            The cocaine was found tucked in a roll of shelf paper or wallpaper, in a roll of tinfoil, and wrapped in a lottery ticket in a kitchen drawer.  Appellant admitted that he did all of the cooking and cleaning in November 1995 because his wife worked outside the home and he did not.  The marijuana was found in a duffel bag in a bedroom closet.  The duffel bag contained an identification tag with the name Adan Perez, an alias that appellant admitted using, and appellant admitted that he owned the duffel bag.  In addition to the drugs, police found a notepad containing what police determined was a record of drug transactions.  Appellant admitted that the writing on the notepad was his handwriting. 

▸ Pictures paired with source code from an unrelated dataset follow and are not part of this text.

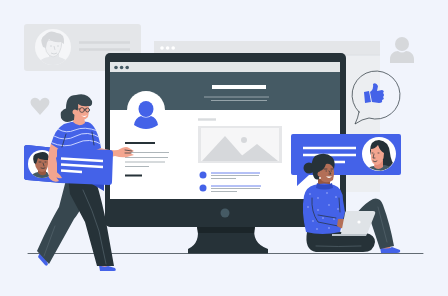
<!DOCTYPE html>
<html lang="en">
<head>
<meta charset="utf-8">
<title>Social profile illustration</title>
<style>
:root {
  --paper: #f1f4fc;
  --blue: #4462e8;
  --blue-deep: #304bc4;
  --ink: #263238;
  --slate: #455a64;
  --hair: #37474f;
  --mist: #e4e6e9;
  --mist-dark: #d6d8db;
  --white: #fff;
  --skin: #f3a58f;
  --skin-shade: #e18c78;
  --tan: #b36f57;
  --tan-shade: #96573f;
}
html, body { margin: 0; background: var(--paper); overflow: hidden; }
svg { display: block; width: 448px; height: 296px; }
.blue { fill: var(--blue); }
.deep { fill: var(--blue-deep); }
.ink { fill: var(--ink); }
.slate { fill: var(--slate); }
.hair { fill: var(--hair); }
.mist { fill: var(--mist); }
.mist-dark { fill: var(--mist-dark); }
.white { fill: var(--white); }
.skin { fill: var(--skin); }
.skin-shade { fill: var(--skin-shade); }
.tan { fill: var(--tan); }
.tan-shade { fill: var(--tan-shade); }
.line { fill: none; stroke: var(--ink); stroke-width: .7; stroke-linecap: round; stroke-linejoin: round; }
.rule-white { fill: none; stroke: var(--white); stroke-width: 2.4; }
.rule-ink { fill: none; stroke: var(--ink); stroke-width: 2; }
.rule-fine { fill: none; stroke: #8b979d; stroke-width: .7; }
.rule-blue { fill: none; stroke: var(--blue); stroke-width: .8; }
.stripe { fill: none; stroke: #c9d3ff; stroke-width: 1; }
.seam { fill: none; stroke: #55656d; stroke-width: .7; stroke-linecap: round; }
</style>
</head>
<body>
<svg viewBox="0 0 448 296" role="img" aria-label="Two women beside a monitor that shows a social profile page">
  <defs>
    <g id="person-icon">
      <circle cx="0" cy="-6" r="7"/>
      <path d="M-12 13V9C-12 4-8 1-4 1Q0 4 4 1C8 1 12 4 12 9V13Z"/>
    </g>
    <g id="window-dots">
      <circle cx="0" cy="0" r="1.8"/><circle cx="5.6" cy="0" r="1.8"/><circle cx="11.2" cy="0" r="1.8"/>
    </g>
    <clipPath id="grey-avatar-clip"><circle cx="53" cy="47" r="18"/></clipPath>
    <clipPath id="left-avatar-clip"><circle cx="42" cy="164" r="14"/></clipPath>
    <clipPath id="right-avatar-clip"><circle cx="379" cy="154" r="16.5"/></clipPath>
    <clipPath id="profile-clip"><circle cx="146" cy="110" r="19"/></clipPath>
    <clipPath id="shirt-clip"><path d="M64 124Q74 120 88 122Q97 125 101 148L94 151H62L51 144Q55 129 64 124Z"/></clipPath>
  </defs>

  <rect width="448" height="296" fill="var(--paper)"/>

  <g id="faded-background">
    <rect class="mist" x="154" y="41" width="226" height="151"/>
    <rect x="154" y="55" width="226" height="137" fill="#eceef1"/>
    <path d="M154 55H380" stroke="#dcdfe3"/>
    <use href="#window-dots" class="white" x="162" y="48"/>

    <rect class="mist" x="24" y="24" width="117" height="47" rx="3"/>
    <circle cx="53" cy="47" r="18" fill="#f5f6f8"/>
    <g clip-path="url(#grey-avatar-clip)">
      <path class="mist" d="M36 67Q39 58 49 57L50 51H59V57Q68 59 70 67Z"/>
      <path d="M45 40Q44 55 53 57Q61 56 62 41Z" fill="#f0f1f3" stroke="#d6d8db" stroke-width=".7"/>
      <path class="mist-dark" d="M43 47Q39 38 45 35Q50 29 57 33Q65 33 64 44L61 42Q54 43 49 39Q46 43 46 48Z"/>
      <path d="M50 46h2M57 46h2M54 46l1 4M51 53q3 2 6 0" fill="none" stroke="#cfd2d6" stroke-width=".8"/>
    </g>
    <path d="M79 42.500H130M79 49.500H130" fill="none" stroke="#d6d8db" stroke-width="2.600"/>

    <path class="mist-dark" d="M40 115L32 106C27 99 36 94 40 101C44 94 53 99 48 106Z"/>
    <use href="#person-icon" class="mist-dark" x="402" y="50"/>
  </g>

  <path id="ground" class="line" d="M28 253.500H423"/>

  <g id="monitor">
    <path class="ink" d="M197 226Q201 243 188 249V253.500H268V249Q251 243 255 226Z"/>
    <path d="M197 227H255L254 233H198Z" fill="#1b2529"/>
    <rect class="ink" x="105" y="53" width="241" height="174" rx="5"/>
    <circle cx="225" cy="213" r="4.500" class="slate"/>
    <rect class="white" x="110" y="62" width="230" height="137"/>
    <rect x="110" y="62" width="230" height="11" fill="#e3e6e8"/>
    <use href="#window-dots" class="slate" x="116" y="67.500"/>
    <rect class="slate" x="110" y="72" width="230" height="38"/>
    <path d="M212 87H266" stroke="#fff" stroke-width="4"/>
    <path d="M204 97H269M211 100.500H267" stroke="#aab6bc" stroke-width=".8"/>

    <g id="profile-avatar">
      <circle class="white" cx="146" cy="110" r="19"/>
      <g class="blue">
        <ellipse cx="146" cy="109" rx="7.500" ry="8"/>
        <path d="M134 125Q135 118 141 116Q146 119 151 116Q157 118 158 125Q146 133 134 125Z"/>
      </g>
    </g>

    <g id="profile-details">
      <path class="rule-ink" d="M125 143H155M125 175.500H142"/>
      <path class="rule-fine" d="M125 152.500H169M125 157.500H168M125 162H165M125 166.500H149"/>
    </g>

    <g id="post">
      <path d="M198 119.500H216" stroke="#d9dcde" stroke-width="2.400"/>
      <rect x="198" y="126" width="84" height="37" fill="#e6e7e9"/>
      <rect x="201" y="128" width="78" height="33" fill="#f6f6f7"/>
      <g class="mist-dark">
        <path d="M202 161L225 136L247 161Z"/>
        <path d="M235 161L257 144L278 161Z"/>
        <circle cx="244" cy="140" r="3"/>
      </g>
      <g class="blue"><circle cx="203" cy="175" r="3.500"/><circle cx="203" cy="188" r="3.500"/></g>
      <path class="rule-blue" d="M211 173H260M211 186H261"/>
      <path class="rule-fine" d="M211 175.500H259M211 178.500H236M211 188.500H260M211 191.500H237"/>
    </g>
  </g>

  <g id="like-bubble">
    <path class="line" d="M359 112A24 24 0 1 1 369 118Q362 119 355 124Q358 118 359 112Z" fill="none"/>
    <g class="blue">
      <path d="M364 92L369 91L371 102L365 103Z"/>
      <path d="M370 92Q374 89 373 84Q376 82 378 86L377 91L382 90Q385 91 383 93Q385 95 383 97Q385 99 382 100Q383 103 379 103L372 102Z"/>
    </g>
  </g>

  <g id="message-card">
    <path class="blue" d="M293 134H399Q401 134 401 136V173Q401 175 399 175H309L297 186V175H293Q291 175 291 173V136Q291 134 293 134Z"/>
    <path class="rule-white" d="M303 148H356M303 155H356M330 162H345"/>
    <circle class="white" cx="379" cy="154" r="17"/>
    <g clip-path="url(#right-avatar-clip)">
      <path class="ink" d="M370 151Q370 140 379 140Q389 141 390 153Q391 163 397 168L381 172Q371 160 370 151Z"/>
      <path class="slate" d="M362 174Q366 167 374 166L385 165Q393 167 396 174Z"/>
      <path class="skin-shade" d="M375 160H383V167Q378 171 374 167Z"/>
      <path class="skin" d="M371 149Q375 149 378 145Q380 151 384 153Q384 163 377 165Q371 164 371 157Z"/>
      <path class="line" d="M372 153h1M378 153h1M374 154l-1 4h2M373 161q2 2 4 0"/>
    </g>
  </g>

  <g id="carried-cards">
    <path class="deep" d="M27 145L64 149L62 183L27 180Q24 180 24 177V148Q24 145 27 145Z"/>
    <path class="blue" d="M27 145L64 149L62 183L27 180Q24 180 24 177V148Q24 145 27 145Z"/>
    <circle class="white" cx="42" cy="164" r="14"/>
    <g clip-path="url(#left-avatar-clip)">
      <path class="slate" d="M29 180Q31 173 38 172H47L52 180Z"/>
      <path class="tan-shade" d="M38 167H46V174Q42 177 38 173Z"/>
      <path class="tan" d="M35 158H48V164Q48 171 42 172Q36 171 35 164Z"/>
      <path class="ink" d="M34 163Q31 154 38 153Q47 150 49 157L48 160Q41 160 38 158L36 164Z"/>
      <path class="line" d="M39 162h2M45 162h1M43 163l1 3M41 168q2 1 4 0"/>
    </g>
  </g>

  <g id="walking-woman">
    <g id="walking-legs">
      <path class="skin" d="M40 247L48 251L45 259L39 256Z"/>
      <path class="blue" d="M40 252Q43 256 45 257L48 264Q47 267 45 265L38 257Z"/>
      <path class="skin" d="M99 262H107V268H100Z"/>
      <path class="blue" d="M99 265Q104 268 108 266L115 268Q117 271 114 271H100Z"/>
      <path class="hair" d="M66 180H92Q84 207 74 219L49 264L37 251Q50 222 59 207Z"/>
      <path class="ink" d="M68 178H95Q103 204 107 227L114 266H97L85 222L70 194Z"/>
      <path class="seam" d="M83 190Q93 211 99 231L106 264M55 226L44 256"/>
    </g>
    <path class="skin" d="M94 146Q107 151 118 150Q126 145 129 148L134 151L130 153L134 155L127 157Q121 158 115 156Q103 160 92 156Z"/>
    <path class="line" d="M125 150L132 151M125 153H131" stroke-width=".4"/>
    <path class="skin" d="M51 143L63 148L56 158L59 174Q55 182 49 178Q46 160 51 143Z"/>
    <path class="blue" d="M64 124Q74 120 88 122Q97 125 101 148L94 151H62L51 144Q55 129 64 124Z"/>
    <g class="stripe" clip-path="url(#shirt-clip)">
      <path d="M58 129Q66 134 75 130T98 131M54 136Q65 142 76 136T101 138M50 142Q65 149 77 143T103 145"/>
    </g>
    <path class="line" d="M66 134L62 147M92 132L94 145"/>
    <path class="skin" d="M74 115L84 116L85 123Q79 128 73 122Z"/>
    <path class="hair" d="M67 108Q59 110 61 118Q65 125 74 120L75 109Z"/>
    <path class="skin" d="M73 104Q78 98 88 102Q90 109 88 117Q84 122 77 118Q73 115 73 104Z"/>
    <path class="hair" d="M66 108Q66 95 76 95Q87 92 92 101Q93 107 88 106Q82 107 78 104Q79 110 75 114Q66 115 66 108Z"/>
    <circle class="skin" cx="75" cy="112" r="2.500"/>
    <path class="line" d="M76 109H80M85 109h1"/>
    <circle class="line" cx="82" cy="110" r="2.400"/><circle class="line" cx="87.500" cy="110" r="2"/>
    <path d="M81 115Q84 117 87 115Q85 119 81 115Z" class="white"/>

    <g id="front-card">
      <path class="deep" d="M92 184L104 191L104 182Z"/>
      <path class="blue" d="M60 148L110 150Q113 150 113 153L112 182Q112 185 109 185L60 183Q57 183 57 180V151Q57 148 60 148Z"/>
      <path class="rule-white" d="M61 158.500L103 161M61 164.500L103 167M61 170.500L82 172"/>
    </g>
    <path class="skin" d="M49 168Q54 169 60 175L62 178Q59 179 56 177L59 181Q54 183 50 179Z"/>
  </g>

  <g id="sitting-woman">
    <path class="skin-shade" d="M380 244L389 244L391 250H381Z"/>
    <path class="blue" d="M380 247Q386 250 392 247L400 250Q401 253 397 253H381Z"/>
    <path class="hair" d="M344 232Q359 206 373 199Q380 197 383 205Q390 224 394 246L380 249L371 222L356 242Z"/>
    <path class="ink" d="M307 232Q322 230 342 232L366 233Q375 235 375 242Q374 252 363 252H316Q304 250 307 232Z"/>
    <path class="seam" d="M316 246Q338 247 361 246M378 207L387 242"/>
    <path class="tan-shade" d="M318 177H330V187Q323 191 318 186Z"/>
    <path class="blue" d="M314 185Q324 182 334 185Q343 188 343 200L345 212L340 232Q322 236 306 232Q301 211 304 196Q306 187 314 185Z"/>
    <path class="deep" d="M317 183Q324 187 332 183L333 188Q324 191 316 188Z"/>
    <g fill="#b9c6ff">
      <circle cx="310" cy="194" r=".7"/><circle cx="318" cy="198" r=".7"/><circle cx="327" cy="193" r=".7"/><circle cx="336" cy="197" r=".7"/><circle cx="308" cy="207" r=".7"/><circle cx="318" cy="210" r=".7"/><circle cx="329" cy="205" r=".7"/><circle cx="338" cy="209" r=".7"/><circle cx="313" cy="221" r=".7"/><circle cx="323" cy="218" r=".7"/><circle cx="334" cy="219" r=".7"/><circle cx="317" cy="229" r=".7"/><circle cx="329" cy="228" r=".7"/>
    </g>
    <path class="line" d="M312 198Q311 212 318 222L338 226M339 198L340 212M318 215L336 218"/>
    <path class="tan" d="M338 219Q345 218 349 222L348 228Q342 230 337 226Z"/>
    <g id="sitting-head">
      <circle class="ink" cx="309" cy="168" r="5.500"/>
      <path class="tan" d="M318 163Q325 159 333 164Q335 173 333 180Q328 184 322 181Q317 177 318 163Z"/>
      <path class="ink" d="M313 175Q309 162 315 156Q325 151 332 157Q336 161 334 169Q331 163 326 164Q324 170 320 171L319 179Q315 181 313 175Z"/>
      <circle class="tan" cx="320" cy="174" r="2.500"/>
      <path class="line" d="M324 169H327M331 169H333M326 171h.5M331 171h.5M329 171L331 174H329"/>
      <path class="white" d="M326 176Q329 177 332 176Q329 180 326 176Z"/>
      <circle class="white" cx="320" cy="178" r=".9"/>
    </g>
    <g id="laptop">
      <path d="M347 211H373Q376 211 375 214L367 234H341L345 213Q345 211 347 211Z" fill="#dfe3e7"/>
      <path d="M341 234H367L366 236H332V234Z" fill="#bcc4ca"/>
      <circle class="white" cx="359" cy="222" r="1.600"/>
    </g>
  </g>
</svg>
</body>
</html>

Appellant contends that many relatives and friends used his apartment and that the drugs could have belonged to one of them.  But the drugs were not found in places to which casual guests would be expected to have access, and the jury was not required to believe appellant’s testimony suggesting that relatives lived in or used his apartment as their home.  See State v. Simon, 275 N.W.2d 51, 52 (1979) (jury could have accepted defense explanation that defendant's cotenant put LSD in defendant's bedroom without his knowledge or permission but was not bound to do so).  The evidence was sufficient to prove appellant possessed the drugs found in his apartment.  See id. 275 N.W.2d at 52 (evidence sufficient to prove possession when drugs and items associated with drugs were found in defendant’s bedroom in a mobile home that he shared with another); State v. LaBarre, 292 Minn. 228, 237, 195 N.W.2d 435, 441 (1972) (evidence sufficient to prove defendant possessed, either singly or with others, drugs found in bedroom containing papers identifying defendant).

            Appellant also argues that the state failed to prove he was Pelon, the person who sold drugs from the apartment.  But appellant was convicted of possession, not sale, of a controlled substance.